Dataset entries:
++++++++
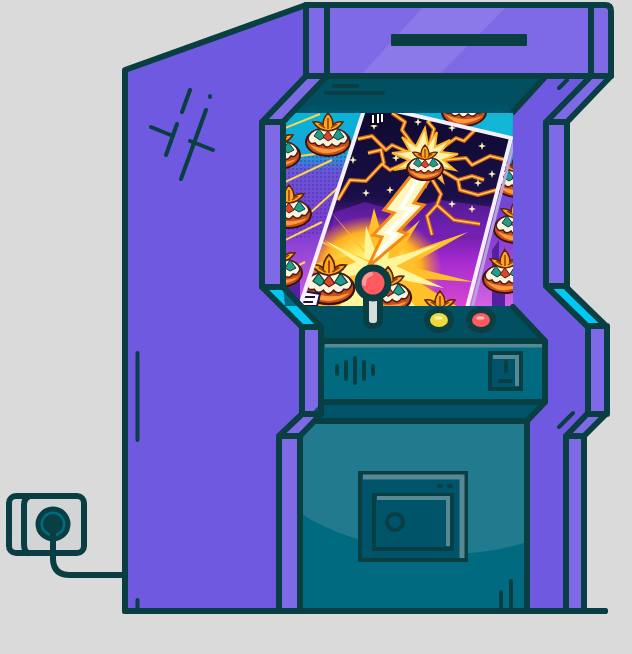
<!DOCTYPE html>
<html lang="en">
<head>
<meta charset="utf-8">
<title>Arcade cabinet</title>
<style>
:root{--ground:#dadada;--ink:#093f43;--purple:#6f59e1;--edge:#7e6ae7;--shine:#8b79ea;--teal:#006a80;--teal-light:#217a8d;--teal-dark:#00546a;--teal-deep:#005062;--steel:#568993;--cyan:#00c8f2;--gold:#ffa51e;--red:#ff5a5f}
html,body{margin:0;background:var(--ground);overflow:hidden}
svg{display:block;width:632px;height:654px}
.outline{stroke:var(--ink);stroke-width:6;stroke-linejoin:round;stroke-linecap:round}
.line{fill:none;stroke:var(--ink);stroke-width:4;stroke-linecap:round;stroke-linejoin:round}
.purple{fill:var(--purple)}.edge{fill:var(--edge)}.teal{fill:var(--teal)}.dark{fill:var(--teal-dark)}
.none{fill:none}
</style>
</head>
<body>
<svg viewBox="0 0 632 654" role="img" aria-label="Purple arcade cabinet plugged into a wall socket">
<defs>
<clipPath id="screen-area"><rect x="285" y="113" width="228" height="193"/></clipPath>
<clipPath id="poster-area"><polygon points="366,104 511,138 466,312 298,312"/></clipPath>
<linearGradient id="backdrop" x2="0" y2="1">
<stop offset="0" stop-color="#08b5d8"/><stop offset=".22" stop-color="#1aa0d8"/><stop offset=".3" stop-color="#6a55d8"/><stop offset=".6" stop-color="#7b3bd0"/><stop offset="1" stop-color="#d560e4"/>
</linearGradient>
<linearGradient id="night" x2="0" y2="1">
<stop offset="0" stop-color="#0d0a2e"/><stop offset=".45" stop-color="#1a0f48"/><stop offset=".58" stop-color="#5a1c9c"/><stop offset=".75" stop-color="#a32ad0"/><stop offset="1" stop-color="#e04ad0"/>
</linearGradient>
<radialGradient id="blast">
<stop offset="0" stop-color="#fffbd0"/><stop offset=".35" stop-color="#ffe85a"/><stop offset=".7" stop-color="#ffb020"/><stop offset="1" stop-color="#ff8a1e" stop-opacity="0"/>
</radialGradient>
<pattern id="halftone" width="4" height="4" patternUnits="userSpaceOnUse"><circle cx="1" cy="1" r="1" fill="#352a9c" opacity=".55"/></pattern>
<g id="pastry">
<ellipse cy="7" rx="23" ry="15" fill="#3a1010"/>
<ellipse cy="7" rx="21" ry="13" fill="#c9501a"/>
<path d="M-19 9Q-10 20 2 18T18 11Q8 15-2 14T-19 9Z" fill="#ff9a3c"/>
<path d="M-20 3Q-17-7 0-7T20 3Q18 10 13 8Q9 14 4 9Q-1 15-5 9Q-10 13-13 8Q-19 10-20 3Z" fill="#fff3dc" stroke="#4a1a14" stroke-width="1.5"/>
<path d="M-14 1L-9-6L-3 2L-8 5ZM5 2L10-6L16 2L10 5Z" fill="#1f9d8c" stroke="#103a3a"/>
<path d="M-5 2L0-4L5 3L0 6Z" fill="#d8472c" stroke="#4a1a14"/>
<path d="M0-4Q-10-5-15-13Q-8-14-5-10Q-5-17 0-22Q5-17 5-10Q8-14 15-13Q10-5 0-4Z" fill="var(--gold)" stroke="#5a2208" stroke-width="1.5"/>
<path d="M0-6V-17M-3-7L-9-11M3-7L9-11" stroke="#8f3c08" stroke-width="1.5"/>
</g>
<path id="star" d="M0-4L1-1L4 0L1 1L0 4L-1 1L-4 0L-1-1Z"/>
</defs>

<rect width="632" height="654" fill="var(--ground)"/>

<g id="wall-plug">
<rect x="9" y="496" width="75" height="57" rx="7" fill="#d2d4d5" class="outline"/>
<path d="M28 497Q24 499 24 505V544Q24 551 28 553" class="outline none"/>
<circle cx="53" cy="524" r="15" fill="var(--teal)" stroke="var(--ink)" stroke-width="5"/>
<circle cx="53" cy="524" r="10" fill="var(--ink)"/>
<path d="M53 524V560Q54 575 70 575H124" class="outline none"/>
</g>

<g id="cabinet-body">
<path d="M125 70L306 5H609L611 75L567 122V288L607 327V413L584 436V611H125Z" class="purple"/>
<path d="M306 5L125 70V611H605" class="outline none"/>
</g>

<g id="side-marks" class="line">
<path d="M190 90L182 112M206 110L181 179M151 127L173 136M177 124L166 155M190 141L213 150M210 96V97M137.500 353V440M137.500 600V609"/>
</g>

<g id="right-edge">
<polygon points="546,122 567,122 567,288 546,286" class="edge"/>
<polygon points="541,76 611,76 567,122 546,122" class="edge"/>
<path d="M545 78L528 96L513 114V306L546 341V401L527 421V608H566V436L588 413V327L546 286V122L591 76Z" class="purple"/>
<path d="M546 286H567L607 326H588Z" fill="var(--cyan)"/>
<rect x="588" y="327" width="19" height="86" class="edge"/>
<polygon points="588,414 607,414 584,436 566,436" class="edge"/>
<rect x="566" y="436" width="18" height="173" class="edge"/>
<path d="M591 76L546 122V286L588 327V413L566 436V609M611 76L567 122V288L607 327V413L584 436V609M546 122H567M546 286H567M588 326H607M588 414H607M566 436H584" class="outline none"/>
<path d="M567 80L559 88M573 413L559 427" class="line"/>
</g>

<g id="hood">
<polygon points="327,76 545,76 514,113 285,113" class="dark"/>
<path d="M327 76H545L510 111L507 105H300Z" fill="var(--teal-deep)"/>
<path d="M545 77L513 112" class="outline"/>
<path d="M334 86H357M326 93H383" class="line"/>
</g>

<g id="screen" clip-path="url(#screen-area)">
<rect x="285" y="113" width="228" height="193" fill="url(#backdrop)"/>
<polygon points="285,160 350,150 320,235 285,240" fill="url(#halftone)"/>
<path d="M512 113V150L460 113Z" fill="#12b6d6"/>
<path d="M285 128L320 114M285 158L345 150M285 182L332 160M300 222L340 186M285 240L322 222M305 262L285 272" stroke="#ffd34a" stroke-width="2"/>
<path d="M285 306V282L292 276V286L300 270V306ZM492 306V250L499 240V262L505 246V306Z" fill="#5222a0"/>
<use href="#pastry" x="328" y="135"/>
<use href="#pastry" x="278" y="148"/>
<use href="#pastry" x="289" y="207"/>
<use href="#pastry" x="280" y="266"/>
<use href="#pastry" x="464" y="105"/>
<use href="#pastry" x="517" y="176"/>
<use href="#pastry" x="516" y="222"/>
<use href="#pastry" x="505" y="272"/>
<g id="poster">
<polygon points="366,104 511,138 466,312 298,312" fill="url(#night)"/>
<g clip-path="url(#poster-area)">
<path d="M335 212L365 202L400 212L440 200L500 208L490 235L330 235Z" fill="#7a24c0" opacity=".55"/>
<ellipse cx="372" cy="268" rx="70" ry="52" fill="url(#blast)"/>
<path d="M372 262L300 232L348 256L296 268L350 272L300 312H466L412 278L474 282L408 266L468 232L398 256L420 220L386 250L374 208L364 250L326 206Z" fill="#ffc02a"/>
<path d="M372 264L324 240L356 262L312 280L358 275L336 312H420L392 278L444 288L396 266L440 244L388 259L392 234L376 253L366 226L364 255Z" fill="#fff59a"/>
<g fill="none" stroke="#d85a12" stroke-width="4" stroke-linejoin="round">
<path id="bolt-web" d="M410 153L392 145L386 150L372 136L358 139M408 162L390 170L382 164L366 181L350 180L338 200M413 145L402 130L405 122L392 113M430 143L434 129L428 122L438 113M441 149L456 138L464 141L477 128L490 133M445 160L466 158L472 165L490 156L506 160M441 170L458 180L460 190L478 195L496 190M430 176L441 194L437 205L454 220L480 224M384 164L381 150L368 153M458 180L472 176L484 180M437 205L427 216L432 235"/>
</g>
<use href="#bolt-web" fill="none" stroke="#ffd45a" stroke-width="1.500"/>
<g fill="#fff0b8"><use href="#star" x="374" y="126"/><use href="#star" x="396" y="158"/><use href="#star" x="353" y="160"/><use href="#star" x="366" y="193"/><use href="#star" x="390" y="190"/><use href="#star" x="452" y="128"/><use href="#star" x="482" y="146"/><use href="#star" x="478" y="183"/><use href="#star" x="452" y="204"/><use href="#star" x="492" y="174"/><use href="#star" x="418" y="122"/><use href="#star" x="472" y="209"/></g>
<path d="M425 128L428 145L437 132L435 147L450 140L441 152L458 154L443 160L455 170L439 167L443 182L431 171L426 186L420 171L409 182L412 167L394 170L409 160L392 153L410 151L402 137L416 146Z" fill="#fff2ae" stroke="#ffb327" stroke-width="2"/>
<path d="M414 172L431 177L414 203L424 205L399 231L407 234L368 267L382 237L373 235L394 213L384 210Z" fill="#fff7bd" stroke="#f38a18" stroke-width="3"/>
<path d="M418 180L401 208L412 209L388 232L395 235L377 255" fill="none" stroke="#fff" stroke-width="4"/>
<use href="#pastry" transform="translate(425 163) scale(.82)"/>
<use href="#pastry" transform="translate(329 280) scale(1.150)"/>
<use href="#pastry" transform="translate(388 290) scale(1.050)"/>
<use href="#pastry" x="440" y="313"/>
<path d="M370 113H385L381 125H368Z" fill="#0b0822"/>
<path d="M373 115V123M378 114V123M382 114V122" stroke="#fff" stroke-width="2"/>
<path d="M303 291L320 294L317 306H299Z" fill="#fff" stroke="#241040" stroke-width="2"/>
<path d="M304 297H315M303 302H313" stroke="#241040" stroke-width="2"/>
</g>
<path d="M366 104L298 312M366 104L511 138L466 312" fill="none" stroke="#f6efff" stroke-width="4"/>
<path d="M515 138L471 312" stroke="#b8a2dc" stroke-width="3"/>
</g>
</g>

<g id="left-edge">
<polygon points="306,76 327,76 283,122 262,122" class="edge"/>
<rect x="262" y="122" width="21" height="165" class="edge"/>
<polygon points="262,287 283,287 321,327 302,327" fill="var(--cyan)"/>
<polygon points="283,287 285,306 307,306 325,341 321,327" class="teal"/>
<path d="M285 290V306H513L546 341H321V327Z" class="teal"/>
<rect x="302" y="327" width="20" height="87" class="edge"/>
</g>

<g id="control-panel">
<polygon points="302,306 513,306 546,341 323,341 323,327" fill="var(--teal-deep)"/>
<rect x="323" y="341" width="222" height="61" class="teal"/>
<path d="M325 345H542" stroke="var(--steel)" stroke-width="5"/>
<polygon points="322,402 545,402 527,421 304,421" class="dark"/>
<path d="M323 341H545V402L527 421H304M323 402H545M513 307L545 341" class="outline none"/>
<path d="M337 366V374M346 362V379M355 358V383M364 362V379M373 366V374" class="line"/>
<rect x="490" y="353" width="31" height="36" class="dark" stroke="var(--ink)" stroke-width="4"/>
<path d="M493 357H517V386" fill="none" stroke="var(--steel)" stroke-width="4"/>
<path d="M506 362V371M500 381H511" class="line"/>
<ellipse cx="439" cy="320" rx="12" ry="10" fill="#eed93a" stroke="var(--ink)" stroke-width="6"/>
<ellipse cx="481" cy="320" rx="12" ry="10" fill="var(--red)" stroke="var(--ink)" stroke-width="6"/>
<path d="M436 318H441M478 318H483" stroke="#fff" stroke-opacity=".6" stroke-width="3" stroke-linecap="round"/>
<rect x="366" y="293" width="14" height="33" rx="6" fill="#d9dcdd" class="outline"/>
<circle cx="373" cy="283" r="15" fill="var(--red)" stroke="var(--ink)" stroke-width="7"/>
<path d="M364 284Q364 276 371 274" fill="none" stroke="#ff9a9a" stroke-width="4" stroke-linecap="round"/>
</g>

<g id="lower-panel">
<rect x="300" y="422" width="227" height="188" class="teal"/>
<path d="M300 422H527V542Q470 560 410 550Q345 542 300 513Z" fill="var(--teal-light)"/>
<path d="M304 421H527V609" class="outline none"/>
<rect x="360" y="473" width="106" height="87" class="dark" stroke="var(--ink)" stroke-width="4"/>
<path d="M363 477H462V558" fill="none" stroke="var(--steel)" stroke-width="5"/>
<rect x="374" y="495" width="78" height="54" class="dark" stroke="var(--ink)" stroke-width="4"/>
<path d="M377 498H448V546" fill="none" stroke="var(--steel)" stroke-width="4"/>
<circle cx="395" cy="522" r="8" class="line"/>
<path d="M439 486H441M449 486H451M501 592V607M511 581V607" class="line"/>
</g>

<g id="left-frame">
<polygon points="302,415 322,415 300,436 279,436" class="edge"/>
<rect x="279" y="436" width="21" height="174" class="edge"/>
<path d="M306 76L262 122V287L302 327V414L279 436V609M327 76L283 122V287L321 327V414L300 436V609M262 122H283M262 287H283M302 327H321M302 414H321M279 436H300" class="outline none"/>
</g>

<g id="marquee">
<rect x="306" y="5" width="305" height="71" class="edge"/>
<polygon points="424,6 507,6 438,76 360,76" fill="var(--shine)"/>
<path d="M306 5H605Q611 5 611 11V76H306ZM327 6V75M591 6V75" class="outline none"/>
<rect x="391" y="34" width="136" height="12" rx="1" fill="var(--ink)"/>
</g>
<path d="M125 611H605" class="outline"/>
</svg>
</body>
</html>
++++++++
→ EXERCISE GOAL:
Looking at the entries above, count the lines that contain "radialGradient" and answer with only the number.

→ RESULT OF THE TASK:
2